Problem description
Restate exactly the lines that run from the start of the records below to the line containing "var(--ink); stroke-width: 6;", counting both ends, and nothing else; pictures stay out.

Listed records
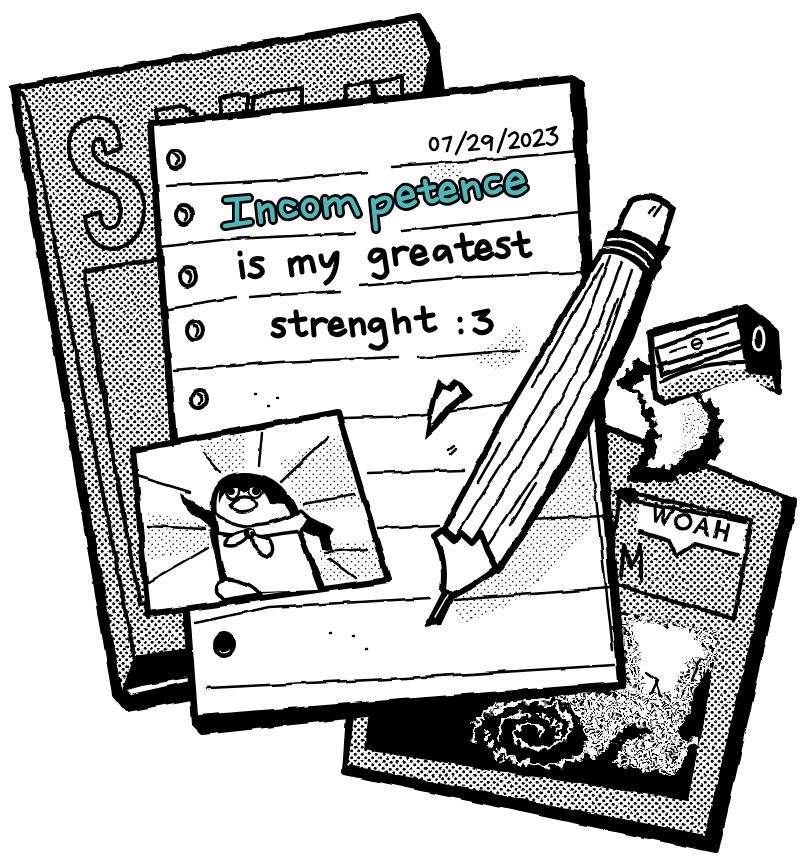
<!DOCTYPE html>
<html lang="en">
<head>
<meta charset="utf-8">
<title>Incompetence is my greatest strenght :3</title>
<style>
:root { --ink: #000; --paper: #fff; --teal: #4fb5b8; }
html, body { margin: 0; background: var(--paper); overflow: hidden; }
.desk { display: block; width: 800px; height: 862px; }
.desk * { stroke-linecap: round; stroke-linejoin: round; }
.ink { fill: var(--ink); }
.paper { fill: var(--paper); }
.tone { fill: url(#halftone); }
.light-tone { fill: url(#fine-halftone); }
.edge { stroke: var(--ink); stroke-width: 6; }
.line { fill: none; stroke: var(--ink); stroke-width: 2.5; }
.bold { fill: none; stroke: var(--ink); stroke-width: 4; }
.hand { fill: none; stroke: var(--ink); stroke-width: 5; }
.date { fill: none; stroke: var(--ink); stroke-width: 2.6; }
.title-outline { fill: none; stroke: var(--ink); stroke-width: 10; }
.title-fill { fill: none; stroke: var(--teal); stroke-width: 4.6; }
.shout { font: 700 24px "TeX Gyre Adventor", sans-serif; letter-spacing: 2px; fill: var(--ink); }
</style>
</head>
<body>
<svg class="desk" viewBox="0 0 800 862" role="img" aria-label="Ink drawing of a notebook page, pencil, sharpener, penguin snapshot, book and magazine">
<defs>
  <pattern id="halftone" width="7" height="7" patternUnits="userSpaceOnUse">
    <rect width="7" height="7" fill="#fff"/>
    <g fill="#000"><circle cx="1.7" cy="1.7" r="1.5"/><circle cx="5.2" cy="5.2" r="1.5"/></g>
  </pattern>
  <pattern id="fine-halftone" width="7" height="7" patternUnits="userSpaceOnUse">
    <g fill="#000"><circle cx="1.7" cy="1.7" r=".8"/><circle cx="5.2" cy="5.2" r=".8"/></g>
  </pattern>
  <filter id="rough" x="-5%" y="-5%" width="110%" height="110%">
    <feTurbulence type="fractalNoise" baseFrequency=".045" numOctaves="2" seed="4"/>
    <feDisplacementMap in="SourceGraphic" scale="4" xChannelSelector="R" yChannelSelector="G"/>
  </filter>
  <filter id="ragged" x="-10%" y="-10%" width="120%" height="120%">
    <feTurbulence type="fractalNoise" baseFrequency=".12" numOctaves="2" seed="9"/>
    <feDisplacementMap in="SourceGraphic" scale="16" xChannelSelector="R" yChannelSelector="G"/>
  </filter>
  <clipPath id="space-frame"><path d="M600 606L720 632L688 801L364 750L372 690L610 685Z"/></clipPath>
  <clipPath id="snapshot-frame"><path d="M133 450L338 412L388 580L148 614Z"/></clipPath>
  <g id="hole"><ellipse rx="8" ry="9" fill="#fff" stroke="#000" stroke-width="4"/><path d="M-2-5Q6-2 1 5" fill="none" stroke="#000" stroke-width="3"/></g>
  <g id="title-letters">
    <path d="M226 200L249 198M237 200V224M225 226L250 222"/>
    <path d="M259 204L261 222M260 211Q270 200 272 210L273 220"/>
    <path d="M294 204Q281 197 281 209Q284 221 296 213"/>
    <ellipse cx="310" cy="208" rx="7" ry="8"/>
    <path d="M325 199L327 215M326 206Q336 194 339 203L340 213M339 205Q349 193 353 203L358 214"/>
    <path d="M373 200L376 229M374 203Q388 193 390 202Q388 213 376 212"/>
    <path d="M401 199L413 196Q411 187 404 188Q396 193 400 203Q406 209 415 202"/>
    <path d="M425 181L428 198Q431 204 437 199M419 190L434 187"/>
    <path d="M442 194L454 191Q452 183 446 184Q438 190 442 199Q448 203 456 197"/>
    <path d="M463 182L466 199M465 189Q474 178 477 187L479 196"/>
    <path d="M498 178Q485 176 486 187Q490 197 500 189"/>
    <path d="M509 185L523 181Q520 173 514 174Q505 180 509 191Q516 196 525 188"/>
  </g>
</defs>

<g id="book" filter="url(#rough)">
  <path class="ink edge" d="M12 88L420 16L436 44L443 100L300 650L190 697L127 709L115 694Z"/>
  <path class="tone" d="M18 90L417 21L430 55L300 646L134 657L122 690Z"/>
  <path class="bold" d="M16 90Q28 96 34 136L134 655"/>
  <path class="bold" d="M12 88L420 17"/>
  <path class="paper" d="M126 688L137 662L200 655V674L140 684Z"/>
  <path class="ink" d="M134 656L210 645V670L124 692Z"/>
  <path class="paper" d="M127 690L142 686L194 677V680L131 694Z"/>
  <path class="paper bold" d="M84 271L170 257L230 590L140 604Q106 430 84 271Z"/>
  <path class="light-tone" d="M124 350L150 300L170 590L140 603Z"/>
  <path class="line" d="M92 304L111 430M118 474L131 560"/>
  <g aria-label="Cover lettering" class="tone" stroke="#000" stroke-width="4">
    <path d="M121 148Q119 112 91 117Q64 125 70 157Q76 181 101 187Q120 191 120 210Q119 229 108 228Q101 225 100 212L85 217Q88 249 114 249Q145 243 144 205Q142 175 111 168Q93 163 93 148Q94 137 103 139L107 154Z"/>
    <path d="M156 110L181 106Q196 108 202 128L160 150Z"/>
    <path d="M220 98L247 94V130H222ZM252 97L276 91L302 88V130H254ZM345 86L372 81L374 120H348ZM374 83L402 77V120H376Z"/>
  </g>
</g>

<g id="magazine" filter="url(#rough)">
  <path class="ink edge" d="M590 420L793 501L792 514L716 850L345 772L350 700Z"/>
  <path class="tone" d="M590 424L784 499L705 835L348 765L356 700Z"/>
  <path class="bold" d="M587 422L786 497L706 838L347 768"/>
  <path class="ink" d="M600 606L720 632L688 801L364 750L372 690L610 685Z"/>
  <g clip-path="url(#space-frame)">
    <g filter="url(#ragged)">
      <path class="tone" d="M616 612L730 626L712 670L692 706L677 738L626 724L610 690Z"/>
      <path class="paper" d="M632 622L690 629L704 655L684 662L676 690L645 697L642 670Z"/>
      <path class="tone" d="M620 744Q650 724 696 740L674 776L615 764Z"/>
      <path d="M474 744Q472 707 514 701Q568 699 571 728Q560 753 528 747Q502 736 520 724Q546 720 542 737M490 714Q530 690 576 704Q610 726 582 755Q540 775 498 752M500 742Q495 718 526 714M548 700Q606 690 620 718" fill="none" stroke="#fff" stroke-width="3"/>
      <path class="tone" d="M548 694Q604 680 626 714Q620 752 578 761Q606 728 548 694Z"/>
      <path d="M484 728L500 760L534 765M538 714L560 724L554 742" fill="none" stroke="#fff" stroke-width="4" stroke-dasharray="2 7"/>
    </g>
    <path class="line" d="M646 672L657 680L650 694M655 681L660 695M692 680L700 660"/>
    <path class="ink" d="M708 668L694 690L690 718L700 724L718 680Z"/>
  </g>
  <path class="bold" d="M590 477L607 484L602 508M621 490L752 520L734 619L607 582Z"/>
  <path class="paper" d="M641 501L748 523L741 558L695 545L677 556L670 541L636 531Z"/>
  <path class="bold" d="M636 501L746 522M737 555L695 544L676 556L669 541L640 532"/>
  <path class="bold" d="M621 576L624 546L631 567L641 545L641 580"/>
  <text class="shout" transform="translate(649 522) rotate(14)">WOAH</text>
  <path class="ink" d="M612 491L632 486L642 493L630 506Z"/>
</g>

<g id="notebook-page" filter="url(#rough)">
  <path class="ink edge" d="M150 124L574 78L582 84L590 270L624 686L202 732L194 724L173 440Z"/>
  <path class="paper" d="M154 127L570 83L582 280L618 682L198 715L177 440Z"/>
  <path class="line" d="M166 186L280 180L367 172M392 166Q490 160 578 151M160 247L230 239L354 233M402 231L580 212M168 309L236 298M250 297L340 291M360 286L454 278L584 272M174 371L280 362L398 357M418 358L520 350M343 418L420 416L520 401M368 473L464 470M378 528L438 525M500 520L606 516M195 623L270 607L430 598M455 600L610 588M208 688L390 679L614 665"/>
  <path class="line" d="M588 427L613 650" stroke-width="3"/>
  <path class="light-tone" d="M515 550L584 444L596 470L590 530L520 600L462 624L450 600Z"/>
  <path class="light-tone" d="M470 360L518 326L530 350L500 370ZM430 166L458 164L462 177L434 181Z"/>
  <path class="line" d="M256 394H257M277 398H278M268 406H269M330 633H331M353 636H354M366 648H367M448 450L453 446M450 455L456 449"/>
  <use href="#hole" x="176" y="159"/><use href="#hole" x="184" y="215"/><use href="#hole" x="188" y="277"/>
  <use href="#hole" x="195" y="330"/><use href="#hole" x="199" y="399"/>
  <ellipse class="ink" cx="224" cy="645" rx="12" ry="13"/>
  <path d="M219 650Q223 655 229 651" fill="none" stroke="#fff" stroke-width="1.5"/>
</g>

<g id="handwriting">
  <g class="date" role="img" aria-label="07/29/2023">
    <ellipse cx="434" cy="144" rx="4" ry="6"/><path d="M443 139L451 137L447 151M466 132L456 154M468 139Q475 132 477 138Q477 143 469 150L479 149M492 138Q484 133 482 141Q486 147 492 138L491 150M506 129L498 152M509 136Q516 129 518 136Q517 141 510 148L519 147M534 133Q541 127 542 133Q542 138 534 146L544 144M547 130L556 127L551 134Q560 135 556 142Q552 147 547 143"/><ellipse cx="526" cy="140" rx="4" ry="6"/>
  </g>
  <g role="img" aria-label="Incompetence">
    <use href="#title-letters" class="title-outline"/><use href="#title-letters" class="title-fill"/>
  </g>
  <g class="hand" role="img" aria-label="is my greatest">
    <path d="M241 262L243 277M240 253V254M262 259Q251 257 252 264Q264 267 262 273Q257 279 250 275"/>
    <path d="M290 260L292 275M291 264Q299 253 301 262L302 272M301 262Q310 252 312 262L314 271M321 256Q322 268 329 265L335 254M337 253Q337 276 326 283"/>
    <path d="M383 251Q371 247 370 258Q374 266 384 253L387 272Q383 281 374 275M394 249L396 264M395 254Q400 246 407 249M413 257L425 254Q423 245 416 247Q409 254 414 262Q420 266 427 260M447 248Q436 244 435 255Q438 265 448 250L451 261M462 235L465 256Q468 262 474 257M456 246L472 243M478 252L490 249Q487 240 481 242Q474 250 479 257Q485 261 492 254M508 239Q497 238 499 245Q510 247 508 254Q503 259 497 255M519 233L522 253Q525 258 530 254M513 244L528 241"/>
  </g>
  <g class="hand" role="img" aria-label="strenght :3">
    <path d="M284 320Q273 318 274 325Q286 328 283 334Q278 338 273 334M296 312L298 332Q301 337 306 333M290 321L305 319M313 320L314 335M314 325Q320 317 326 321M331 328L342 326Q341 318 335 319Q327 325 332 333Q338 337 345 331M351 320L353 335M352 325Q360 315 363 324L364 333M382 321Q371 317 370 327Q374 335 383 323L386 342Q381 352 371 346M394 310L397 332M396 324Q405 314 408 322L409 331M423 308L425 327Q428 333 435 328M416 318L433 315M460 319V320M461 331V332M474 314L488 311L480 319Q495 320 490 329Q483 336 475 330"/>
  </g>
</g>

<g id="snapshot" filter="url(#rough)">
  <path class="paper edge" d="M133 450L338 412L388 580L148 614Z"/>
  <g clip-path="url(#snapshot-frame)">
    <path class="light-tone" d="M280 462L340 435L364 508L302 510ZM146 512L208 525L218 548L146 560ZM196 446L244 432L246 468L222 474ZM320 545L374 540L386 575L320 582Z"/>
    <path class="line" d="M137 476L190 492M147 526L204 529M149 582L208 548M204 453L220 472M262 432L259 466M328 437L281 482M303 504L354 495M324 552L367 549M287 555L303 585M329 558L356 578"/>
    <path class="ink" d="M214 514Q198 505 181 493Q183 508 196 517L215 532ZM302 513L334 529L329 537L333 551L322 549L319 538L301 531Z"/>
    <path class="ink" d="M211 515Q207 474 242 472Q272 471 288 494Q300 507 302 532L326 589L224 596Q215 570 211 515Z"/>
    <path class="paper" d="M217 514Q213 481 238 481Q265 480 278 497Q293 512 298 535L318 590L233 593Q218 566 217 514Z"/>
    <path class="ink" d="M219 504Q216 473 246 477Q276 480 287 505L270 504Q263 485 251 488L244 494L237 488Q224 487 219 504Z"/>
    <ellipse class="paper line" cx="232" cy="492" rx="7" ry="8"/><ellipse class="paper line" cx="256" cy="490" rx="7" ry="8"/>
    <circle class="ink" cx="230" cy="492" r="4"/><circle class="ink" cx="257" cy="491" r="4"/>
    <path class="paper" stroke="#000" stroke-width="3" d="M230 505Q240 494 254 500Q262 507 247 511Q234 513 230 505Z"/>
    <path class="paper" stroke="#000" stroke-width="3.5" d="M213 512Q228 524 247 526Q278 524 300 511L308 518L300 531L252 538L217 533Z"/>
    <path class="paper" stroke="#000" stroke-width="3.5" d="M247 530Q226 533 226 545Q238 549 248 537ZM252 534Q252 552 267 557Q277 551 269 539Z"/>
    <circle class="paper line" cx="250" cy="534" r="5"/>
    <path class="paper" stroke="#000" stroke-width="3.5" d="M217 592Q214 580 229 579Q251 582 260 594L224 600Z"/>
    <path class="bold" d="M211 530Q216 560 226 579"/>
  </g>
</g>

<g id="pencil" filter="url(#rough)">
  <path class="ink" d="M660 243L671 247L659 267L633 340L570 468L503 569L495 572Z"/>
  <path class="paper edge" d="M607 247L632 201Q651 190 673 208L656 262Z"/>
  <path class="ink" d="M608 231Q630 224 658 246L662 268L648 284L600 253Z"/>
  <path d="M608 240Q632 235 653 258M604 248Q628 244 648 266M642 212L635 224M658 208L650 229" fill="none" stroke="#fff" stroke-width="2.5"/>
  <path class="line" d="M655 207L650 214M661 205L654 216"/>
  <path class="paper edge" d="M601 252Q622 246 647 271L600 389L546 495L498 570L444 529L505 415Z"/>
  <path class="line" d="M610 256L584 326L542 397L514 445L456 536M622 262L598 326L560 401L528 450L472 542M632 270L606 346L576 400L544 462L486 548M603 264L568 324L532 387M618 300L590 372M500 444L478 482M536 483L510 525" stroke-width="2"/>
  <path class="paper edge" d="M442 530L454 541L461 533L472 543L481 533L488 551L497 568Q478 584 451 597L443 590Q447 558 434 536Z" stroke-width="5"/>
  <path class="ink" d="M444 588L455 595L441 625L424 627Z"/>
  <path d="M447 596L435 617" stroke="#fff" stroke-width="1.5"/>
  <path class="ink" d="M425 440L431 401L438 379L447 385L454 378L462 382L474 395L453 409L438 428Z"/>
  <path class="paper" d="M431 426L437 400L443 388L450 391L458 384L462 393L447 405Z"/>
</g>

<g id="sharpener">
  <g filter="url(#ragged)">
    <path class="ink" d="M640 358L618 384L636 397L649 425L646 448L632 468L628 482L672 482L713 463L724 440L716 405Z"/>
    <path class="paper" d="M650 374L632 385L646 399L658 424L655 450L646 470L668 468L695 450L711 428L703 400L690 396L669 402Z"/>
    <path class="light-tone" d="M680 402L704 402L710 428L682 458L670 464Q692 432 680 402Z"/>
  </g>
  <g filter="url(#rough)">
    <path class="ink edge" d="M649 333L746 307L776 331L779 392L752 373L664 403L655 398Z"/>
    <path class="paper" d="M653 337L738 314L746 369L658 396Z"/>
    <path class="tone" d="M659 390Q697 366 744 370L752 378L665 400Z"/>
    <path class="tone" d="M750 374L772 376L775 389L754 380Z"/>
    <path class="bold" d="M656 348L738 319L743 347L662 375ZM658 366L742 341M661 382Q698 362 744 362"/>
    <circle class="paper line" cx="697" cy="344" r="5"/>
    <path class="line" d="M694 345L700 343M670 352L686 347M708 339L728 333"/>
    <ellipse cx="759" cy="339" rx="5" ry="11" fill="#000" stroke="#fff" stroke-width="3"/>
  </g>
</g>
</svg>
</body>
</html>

Exercise answer
<!DOCTYPE html>
<html lang="en">
<head>
<meta charset="utf-8">
<title>Incompetence is my greatest strenght :3</title>
<style>
:root { --ink: #000; --paper: #fff; --teal: #4fb5b8; }
html, body { margin: 0; background: var(--paper); overflow: hidden; }
.desk { display: block; width: 800px; height: 862px; }
.desk * { stroke-linecap: round; stroke-linejoin: round; }
.ink { fill: var(--ink); }
.paper { fill: var(--paper); }
.tone { fill: url(#halftone); }
.light-tone { fill: url(#fine-halftone); }
.edge { stroke: var(--ink); stroke-width: 6; }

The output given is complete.